Per the mating, it’s the setup I run.  I really, really, really like it.  For me, a good barometer is if I listen to songs I’ve heard 1,000’s of times and discover some new layering or separation I had not heard before; which was very evident after swapping out the C2500 for the Pass Labs.  The BHK’s still impart a small tube flavor, but it’s not overdone, nor does it sound like a pure trade off between running SS amps vs. tube amps.  Little bit of tube, with the drive/attack/response of solid state.  

But, these are just my interpretations, some may not like it.  I prefer a more laid back, neutral sound, with detail in the mid to upper registers that’s not overdone.  Also, I run the PS Audio Direct Stream Junior, ran it with Tidal at one point as well.  I love this DAC.  I’ve tried a few others, they sounded good, but not as good as the DSJ.  

Let me know what you think once you get your Pass broken in.

A very informative review- toddcowles

 I enjoyed your musical selections.
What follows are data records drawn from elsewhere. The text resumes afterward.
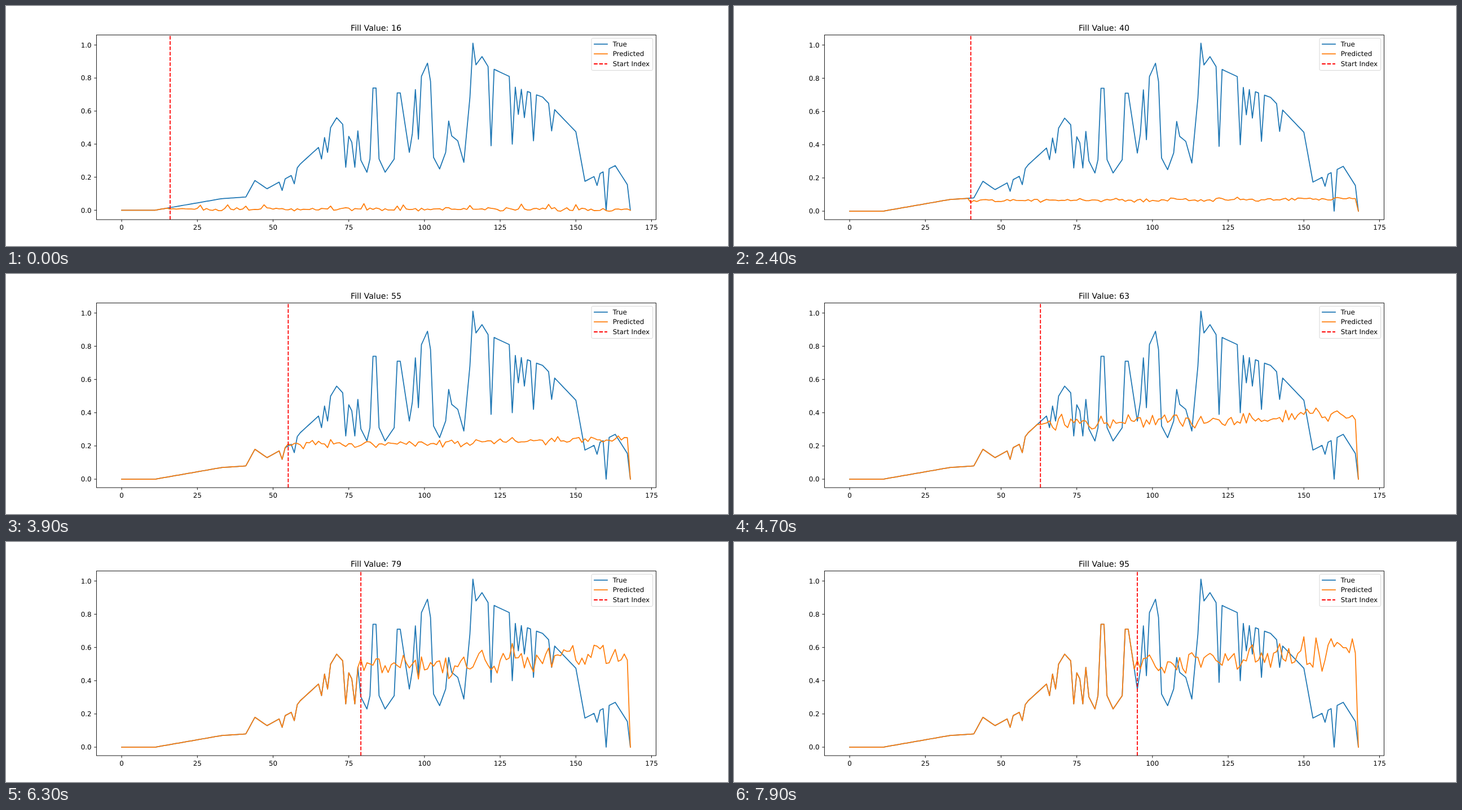
An HTML page that plays this animation: 1280 px wide and 427 px high, repeating every 8000 ms.

```html
<!DOCTYPE html>
<html lang="en">
<head>
<meta charset="utf-8">
<title>Fill value forecast</title>
<style>
  html, body { margin: 0; width: 100%; height: 100%; overflow: hidden; background: #fff; }
  svg { display: block; width: 1280px; height: 427px; font: 11.85px "DejaVu Sans", sans-serif; text-rendering: geometricPrecision; }
  .line { fill: none; stroke-width: 1.77; stroke-linejoin: round; stroke-linecap: square; }
  .true { stroke: #1f77b4; }
  .pred { stroke: #ff7f0e; }
  .start { stroke: #f00; stroke-width: 1.77; stroke-dasharray: 6.58 2.84; }
  .axis { fill: none; stroke: #000; stroke-width: .9; }
  .mid { text-anchor: middle; }
  .end { text-anchor: end; }
  #title { font-size: 14.22px; }
</style>
</head>
<body>
<svg viewBox="0 0 1280 427">
  <polyline id="true" class="line true"/>
  <polyline id="pred" class="line pred"/>
  <line id="start" class="start" y1="380" y2="51.2"/>
  <rect class="axis" x="160.4" y="51.6" width="992" height="328.5"/>
  <g id="xticks"></g>
  <g id="yticks"></g>
  <text id="title" class="mid" x="656" y="44.4"></text>
  <rect x="1038" y="57.4" width="108.6" height="57.2" rx="2.4" fill="#fff" fill-opacity=".8" stroke="#ccc" stroke-opacity=".8"/>
  <path class="line true" d="M1043 67.8h23"/>
  <path class="line pred" d="M1043 85.2h23"/>
  <path class="start" d="M1042.2 103h23.7"/>
  <text x="1075.7" y="72">True</text>
  <text x="1075.7" y="89.4">Predicted</text>
  <text x="1075.7" y="107.1">Start Index</text>
</svg>
<script>
const $ = id => document.getElementById(id);
const FIRST = 16, STEPS = 80, STEP_MS = 100, LAST = 168;
const LEFT = 160, TOP = 51.2, WIDTH = 992, HEIGHT = 328.8;
const MARGIN = 1 / 22, SPAN = 1 / 1.1;

// Outline of the day: [index, value], joined by straight lines.
const outline = [
  [0, 0], [11, 0], [33, .07], [41, .08], [44, .18], [48, .13], [56, .21],
  [59, .28], [65, .38], [71, .56], [73, .52], [81, .23], [82, .31],
  [83, .74], [84, .74], [85, .31], [87, .23], [90, .31], [91, .71], [92, .71],
  [95, .35], [99, .81], [101, .89], [102, .78], [103, .32], [105, .25],
  [109, .45], [111, .42], [113, .29], [115, .68], [116, 1.011], [117, .88],
  [119, .93], [121, .87], [128, .81], [130, .745], [139, .685], [150, .475],
  [153, .175], [163, .27], [167, .155], [168, 0]
];
// Single samples that jump off the outline.
const jumps = {
  53: .12, 57: .16, 66: .31, 68: .35, 74: .26, 77: .26, 78: .48, 97: .73,
  98: .43, 108: .54, 122: .39, 129: .4, 131: .58, 133: .56, 136: .42,
  142: .48, 157: .15, 160: 0
};

function sample(i) {
  if (i in jumps) return jumps[i];
  const k = Math.max(1, outline.findIndex(p => p[0] >= i));
  const [x0, y0] = outline[k - 1], [x1, y1] = outline[k];
  return y0 + (y1 - y0) * (i - x0) / (x1 - x0);
}
const actual = Array.from({ length: LAST + 1 }, (_, i) => sample(i));
const MAX = Math.max(...actual);

function random(seed) {
  return () => {
    seed = seed + 0x6D2B79F5 | 0;
    let t = Math.imul(seed ^ seed >>> 15, 1 | seed);
    t = t + Math.imul(t ^ t >>> 7, 61 | t) ^ t;
    return ((t ^ t >>> 14) >>> 0) / 4294967296;
  };
}

// Known values up to the start index, then a noisy plateau that rises with it.
function forecast(start) {
  const rnd = random(start * 977);
  const level = Math.min(.03, (start - 14) * .002) + .49 / (1 + Math.exp((59 - start) / 7.5));
  const spread = .005 + .15 * level * level;
  return actual.map((v, i) => {
    const noise = (rnd() + rnd() + rnd() - 1.5) * 2 * spread;
    const spike = rnd() > .94 && start < 28 ? .025 : 0;
    if (i < start || i === LAST) return v;
    const p = (i - start) / (LAST - start);
    return Math.max(-.0065, level * (1 + .16 * p * p) + noise + spike);
  });
}

const xAt = i => LEFT + WIDTH * (MARGIN + i / LAST * SPAN);
const points = (values, yAt) =>
  values.map((v, i) => xAt(i).toFixed(2) + ',' + yAt(v).toFixed(2)).join(' ');

let ticks = '';
for (let i = 0; i <= 175; i += 25) {
  const x = xAt(i).toFixed(2);
  ticks += `<path class="axis" d="M${x} 380v4.2"/><text class="mid" x="${x}" y="397.8">${i}</text>`;
}
$('xticks').innerHTML = ticks;

function draw(start) {
  const pred = forecast(start);
  const min = Math.min(0, ...pred);
  const yAt = v => TOP + HEIGHT * (MARGIN + (MAX - v) / (MAX - min) * SPAN);
  $('true').setAttribute('points', points(actual, yAt));
  $('pred').setAttribute('points', points(pred, yAt));
  $('start').setAttribute('x1', xAt(start));
  $('start').setAttribute('x2', xAt(start));
  $('title').textContent = 'Fill Value: ' + start;
  let labels = '';
  for (let k = 0; k <= 5; k++) {
    const y = yAt(k / 5);
    labels += `<path class="axis" d="M160.4 ${y}h-4.2"/><text class="end" x="151.6" y="${y + 4.3}">${(k / 5).toFixed(1)}</text>`;
  }
  $('yticks').innerHTML = labels;
}

let shown = -1;
const began = performance.now();
function tick() {
  const step = Math.floor((performance.now() - began) / STEP_MS) % STEPS;
  if (step !== shown) draw(FIRST + (shown = step));
  requestAnimationFrame(tick);
}
tick();
</script>
</body>
</html>
```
Any piece of gear that can capture Hard Rock/Metal is a keeper, as most of those discs, were not well recorded nor produced. In particular, you managed to pick the (2)  Achilles heel (one for each foot) of the Metallica catalog. St Anger was an interesting experiment of an album. The guys were taking a trip back to their garage -band roots, the recording confirms. Referencing And are correct about the mix. Luckily, the songs are solid, very solid from start to finish. Any listener will want to listen in-full for this album.

Happy Listening!

@jafant Gratzi.  My hope is they remaster ...AJFA for this years box release.  They released MoP last Christmas, I'm praying heavily it happens.  Though, I've read in various articles that it's not likely, due to the original analog tape being spliced so many times that the original integrity has been lost.  In various other interviews, James has stated that it's not likely, due to it needing to be preserved in its original release mix/form.  Hogwash, just do it and mix it properly.
My pleasure- toddcowles

I know that we will see some kind of remaster for AJFA.
I am a big fan of this album and boxed sets, in general. As developments  continue, I will keep you posted.
Happy Listening!
@toddcowles  Thank you for the write up and your impressions. Any additional findings now that you have another three weeks of exposure to it?
@david_ten I do.  I didn’t realize in many of Otis Redding’s mono recordings his vocals were panned way to the left.  I’ve listened to them previously, but the chorus would eat up a lot of the soundstage; which colored the vocal pan.  With the Pass, it’s clear as day and localizing where it sits is very noticeable.  I haven’t A/B’ed those recordings between the Ayre QB9 and Direct Stream Junior, possibly it’s a little more revealing with the DSJ, not sure.  

I’ve also noticed I don’t get as bored listening to music.  Though I sit with the intent of listening, because I’ve heard these albums/songs 100’s of times, I find I don’t focus as much while listening.  With the Pass, there’s just a little extra detail, which keeps my brain engaged.